From the off, it was striking how clearly I could hear all the yelling from the pitch – and how much of it there is. The name of the ball carrier rings out from all over the pitch, teammates calling for a pass. The central defenders are always telling the fullbacks to “stay high” so runners trying to get in behind will be offside. All players with access to the linesman, when a call doesn’t go their way, take a moment as soon as the action stops to go and harangue him. And the keeper absolutely never shuts up, telling defenders to “close him down” or “stay up” or screaming instructions to the wall on a free kick, while also kicking his boots against the post to get their attention. When somebody screws up, his teammates’ looks and words are unmistakable. It is a cacophony of strategy, passion and testosterone.

There were two people in the other end!

There were two people in the other end!

Oh, and Peterborough got a goal. I don’t recall how, but it seemed to be the fault of the Barnet keeper, upon whom scorn was heaped from all over the pitch, and I got the impression they had perhaps seen this before from him. And really, if you are annoying your teammates as a reserve keeper on a (then) League Two side in front of 393 people in a meaningless Tuesday night match … might be time to consider which other skills you have to offer the world.

I did rather enjoy the whole smallness of it. Total number of people in the two ends? Four, two of them employed. Ball kicked into the parking lot? Somebody go and get it. Somebody trying to start a song? That’s kind of funny, actually. Rain coming in under the roof? Let’s all back up a few rows.
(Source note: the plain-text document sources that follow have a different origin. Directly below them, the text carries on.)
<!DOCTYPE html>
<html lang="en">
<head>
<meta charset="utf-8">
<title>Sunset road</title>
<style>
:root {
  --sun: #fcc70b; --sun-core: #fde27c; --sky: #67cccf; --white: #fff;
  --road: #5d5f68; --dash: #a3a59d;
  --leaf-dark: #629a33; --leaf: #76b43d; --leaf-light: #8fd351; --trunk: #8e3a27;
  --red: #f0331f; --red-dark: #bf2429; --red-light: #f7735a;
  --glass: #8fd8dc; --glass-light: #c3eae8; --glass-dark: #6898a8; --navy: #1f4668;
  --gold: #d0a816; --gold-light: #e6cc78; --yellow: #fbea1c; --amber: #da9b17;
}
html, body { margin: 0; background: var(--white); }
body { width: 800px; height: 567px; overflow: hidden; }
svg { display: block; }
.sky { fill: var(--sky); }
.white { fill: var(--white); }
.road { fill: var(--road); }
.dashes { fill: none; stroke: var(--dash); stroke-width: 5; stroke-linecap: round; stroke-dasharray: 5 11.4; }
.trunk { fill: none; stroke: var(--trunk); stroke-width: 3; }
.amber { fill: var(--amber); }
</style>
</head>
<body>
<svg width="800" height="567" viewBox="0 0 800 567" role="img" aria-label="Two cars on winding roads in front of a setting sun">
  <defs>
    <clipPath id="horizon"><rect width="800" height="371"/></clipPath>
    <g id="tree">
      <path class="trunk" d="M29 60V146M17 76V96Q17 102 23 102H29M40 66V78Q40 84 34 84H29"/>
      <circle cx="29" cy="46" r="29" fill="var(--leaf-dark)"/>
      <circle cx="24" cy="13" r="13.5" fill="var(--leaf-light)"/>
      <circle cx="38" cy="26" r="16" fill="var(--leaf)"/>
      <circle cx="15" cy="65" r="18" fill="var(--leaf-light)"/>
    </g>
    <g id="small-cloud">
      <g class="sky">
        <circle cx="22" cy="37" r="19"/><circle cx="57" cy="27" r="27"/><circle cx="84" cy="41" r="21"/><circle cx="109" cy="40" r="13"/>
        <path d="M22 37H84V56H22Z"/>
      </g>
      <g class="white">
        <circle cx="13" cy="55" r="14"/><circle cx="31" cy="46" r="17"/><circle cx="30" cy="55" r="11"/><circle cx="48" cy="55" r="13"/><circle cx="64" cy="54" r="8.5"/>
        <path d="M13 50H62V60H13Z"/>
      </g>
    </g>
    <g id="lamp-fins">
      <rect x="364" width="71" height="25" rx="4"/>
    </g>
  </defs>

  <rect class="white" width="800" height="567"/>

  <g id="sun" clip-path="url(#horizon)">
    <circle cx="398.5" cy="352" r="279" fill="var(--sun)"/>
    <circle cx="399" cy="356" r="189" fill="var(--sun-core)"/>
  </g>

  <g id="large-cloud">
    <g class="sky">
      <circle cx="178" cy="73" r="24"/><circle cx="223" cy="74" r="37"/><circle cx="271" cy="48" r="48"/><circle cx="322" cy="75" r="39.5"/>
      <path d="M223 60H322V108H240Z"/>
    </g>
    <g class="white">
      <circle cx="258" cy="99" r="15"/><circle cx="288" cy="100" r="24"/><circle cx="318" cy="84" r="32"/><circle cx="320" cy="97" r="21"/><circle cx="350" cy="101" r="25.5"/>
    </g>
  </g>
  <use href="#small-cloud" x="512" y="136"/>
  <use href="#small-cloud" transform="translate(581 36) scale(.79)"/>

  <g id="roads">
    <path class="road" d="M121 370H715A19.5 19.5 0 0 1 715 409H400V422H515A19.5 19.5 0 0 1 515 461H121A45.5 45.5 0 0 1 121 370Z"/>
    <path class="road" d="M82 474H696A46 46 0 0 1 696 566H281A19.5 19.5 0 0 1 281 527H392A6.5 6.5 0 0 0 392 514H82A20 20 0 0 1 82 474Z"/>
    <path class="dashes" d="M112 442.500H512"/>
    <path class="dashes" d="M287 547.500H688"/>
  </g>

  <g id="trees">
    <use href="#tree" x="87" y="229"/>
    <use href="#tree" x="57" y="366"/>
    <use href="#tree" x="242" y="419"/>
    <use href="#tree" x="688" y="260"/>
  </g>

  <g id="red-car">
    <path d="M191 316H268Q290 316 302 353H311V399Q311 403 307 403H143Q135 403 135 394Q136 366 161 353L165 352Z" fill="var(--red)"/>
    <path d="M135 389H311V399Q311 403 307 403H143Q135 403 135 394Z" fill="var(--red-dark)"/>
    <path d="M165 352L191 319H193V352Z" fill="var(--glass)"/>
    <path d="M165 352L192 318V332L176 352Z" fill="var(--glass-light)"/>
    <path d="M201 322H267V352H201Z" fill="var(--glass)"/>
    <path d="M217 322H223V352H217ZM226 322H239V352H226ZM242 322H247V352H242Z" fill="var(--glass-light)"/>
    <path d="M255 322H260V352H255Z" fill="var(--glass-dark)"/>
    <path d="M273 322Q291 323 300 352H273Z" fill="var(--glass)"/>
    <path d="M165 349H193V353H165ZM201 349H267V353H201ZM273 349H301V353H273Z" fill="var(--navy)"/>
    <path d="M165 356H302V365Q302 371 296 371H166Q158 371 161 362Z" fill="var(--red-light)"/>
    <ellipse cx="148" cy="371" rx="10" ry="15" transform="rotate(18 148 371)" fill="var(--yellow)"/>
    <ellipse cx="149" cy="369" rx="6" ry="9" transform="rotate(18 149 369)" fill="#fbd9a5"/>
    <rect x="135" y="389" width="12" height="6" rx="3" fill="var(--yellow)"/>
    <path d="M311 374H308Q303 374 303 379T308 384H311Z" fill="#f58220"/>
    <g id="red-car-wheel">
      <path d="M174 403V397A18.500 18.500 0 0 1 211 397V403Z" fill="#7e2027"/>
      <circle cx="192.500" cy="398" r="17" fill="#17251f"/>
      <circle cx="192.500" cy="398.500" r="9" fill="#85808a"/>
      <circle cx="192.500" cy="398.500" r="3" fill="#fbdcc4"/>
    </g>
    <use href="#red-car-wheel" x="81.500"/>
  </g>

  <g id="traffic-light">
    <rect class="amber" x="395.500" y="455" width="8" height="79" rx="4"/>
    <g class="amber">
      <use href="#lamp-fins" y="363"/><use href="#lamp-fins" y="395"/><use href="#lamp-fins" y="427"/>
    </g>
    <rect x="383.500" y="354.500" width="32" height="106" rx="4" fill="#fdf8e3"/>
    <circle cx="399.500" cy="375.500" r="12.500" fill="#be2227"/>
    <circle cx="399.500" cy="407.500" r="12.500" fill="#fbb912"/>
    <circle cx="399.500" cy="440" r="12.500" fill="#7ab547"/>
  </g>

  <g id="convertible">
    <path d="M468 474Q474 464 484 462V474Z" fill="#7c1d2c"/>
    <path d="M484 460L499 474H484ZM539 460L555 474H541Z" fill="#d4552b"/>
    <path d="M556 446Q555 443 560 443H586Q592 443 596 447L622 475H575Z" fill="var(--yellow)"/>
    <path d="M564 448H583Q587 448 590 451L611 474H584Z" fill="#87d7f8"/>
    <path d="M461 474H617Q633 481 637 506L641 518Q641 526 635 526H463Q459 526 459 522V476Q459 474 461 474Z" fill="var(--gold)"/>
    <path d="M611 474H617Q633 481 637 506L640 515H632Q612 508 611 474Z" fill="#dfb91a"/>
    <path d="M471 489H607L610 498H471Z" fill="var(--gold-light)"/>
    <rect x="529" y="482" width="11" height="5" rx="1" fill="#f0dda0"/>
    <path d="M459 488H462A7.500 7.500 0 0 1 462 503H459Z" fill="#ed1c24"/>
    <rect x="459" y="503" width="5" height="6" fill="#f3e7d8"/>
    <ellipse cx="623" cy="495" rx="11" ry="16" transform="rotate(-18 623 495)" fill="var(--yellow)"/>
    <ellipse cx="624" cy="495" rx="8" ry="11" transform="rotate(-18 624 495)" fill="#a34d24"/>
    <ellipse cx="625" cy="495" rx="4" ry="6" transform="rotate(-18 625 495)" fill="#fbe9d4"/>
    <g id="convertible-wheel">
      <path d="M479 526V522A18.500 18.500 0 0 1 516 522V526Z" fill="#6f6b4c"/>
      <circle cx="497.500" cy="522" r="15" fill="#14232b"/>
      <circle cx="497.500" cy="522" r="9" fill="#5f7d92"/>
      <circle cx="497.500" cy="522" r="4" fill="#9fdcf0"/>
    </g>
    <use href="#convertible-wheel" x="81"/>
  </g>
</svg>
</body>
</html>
I wanted all this to be charming, old-fashioned, sweet, homey … but there was no escaping that I was tired, hungry, cold, wet and bored. And I had Indian take-away back in the room. So when the halftime whistle blew, I did as well. I got a hot chocolate from the somehow overworked teenagers in the concession stand, assured the guy at the gate that I really was going home (as opposed to maybe wanting back in), then headed back around the stadium, saw the ticket girls sharing a sandwich, looked in on perhaps two dozen people in the club bar, and then headed back down the ramp, in the rain, to my room. I knocked back the curry, decided not to even count this as a game that I had been to, and went to bed.

It was the next morning, by the way, that I turned on my iPhone, took a deep breath, and found out America had elected Donald Trump as president. Fuck this whole evening.

The rather amazing BAPS Shri Swaminarayan Mandir.

The rather amazing BAPS Shri Swaminarayan Mandir.

After uncurling myself from the fetal position, I went to check out the local tourist site (an amazing Hindu temple in the middle of a nothing neighborhood). While I was there, my phone chirped to tell me that I had a review from AirBnB – which, in turn, told me that I had violated a no-food-in-the-room policy and not been spoken well of. I also thought to check on the game and found out Peterborough scored in the 88th to win it, 2-1. Not that anyone cared, really. Maybe the parents. And while reading all that I went right past the temple, which took me a while to figure out, and I had to stand – again, in the rain – at a bus stop for 20 minutes to get back. And they closed for prayers right after I got there.

So, you know, sometimes this soccer touring thing is grand and glorious. Sometimes it’s big-time stadiums like Arsenal or charming locals like Boreham Wood. And sometimes there are complete wastes like my run to Barnet. Nothing against the club, but next time Ill make sure they are playing a real game at a reasonable hour when I can get back home afterwards. And maybe next time they’ll have badges.

Buy The Groundhopper’s Guide to Soccer in England

Are You Looking to Attend a Premier League Game?

Check out my Consulting and Ticket Services

and

Subscribe to my “Yankee Groundhopper” newsletter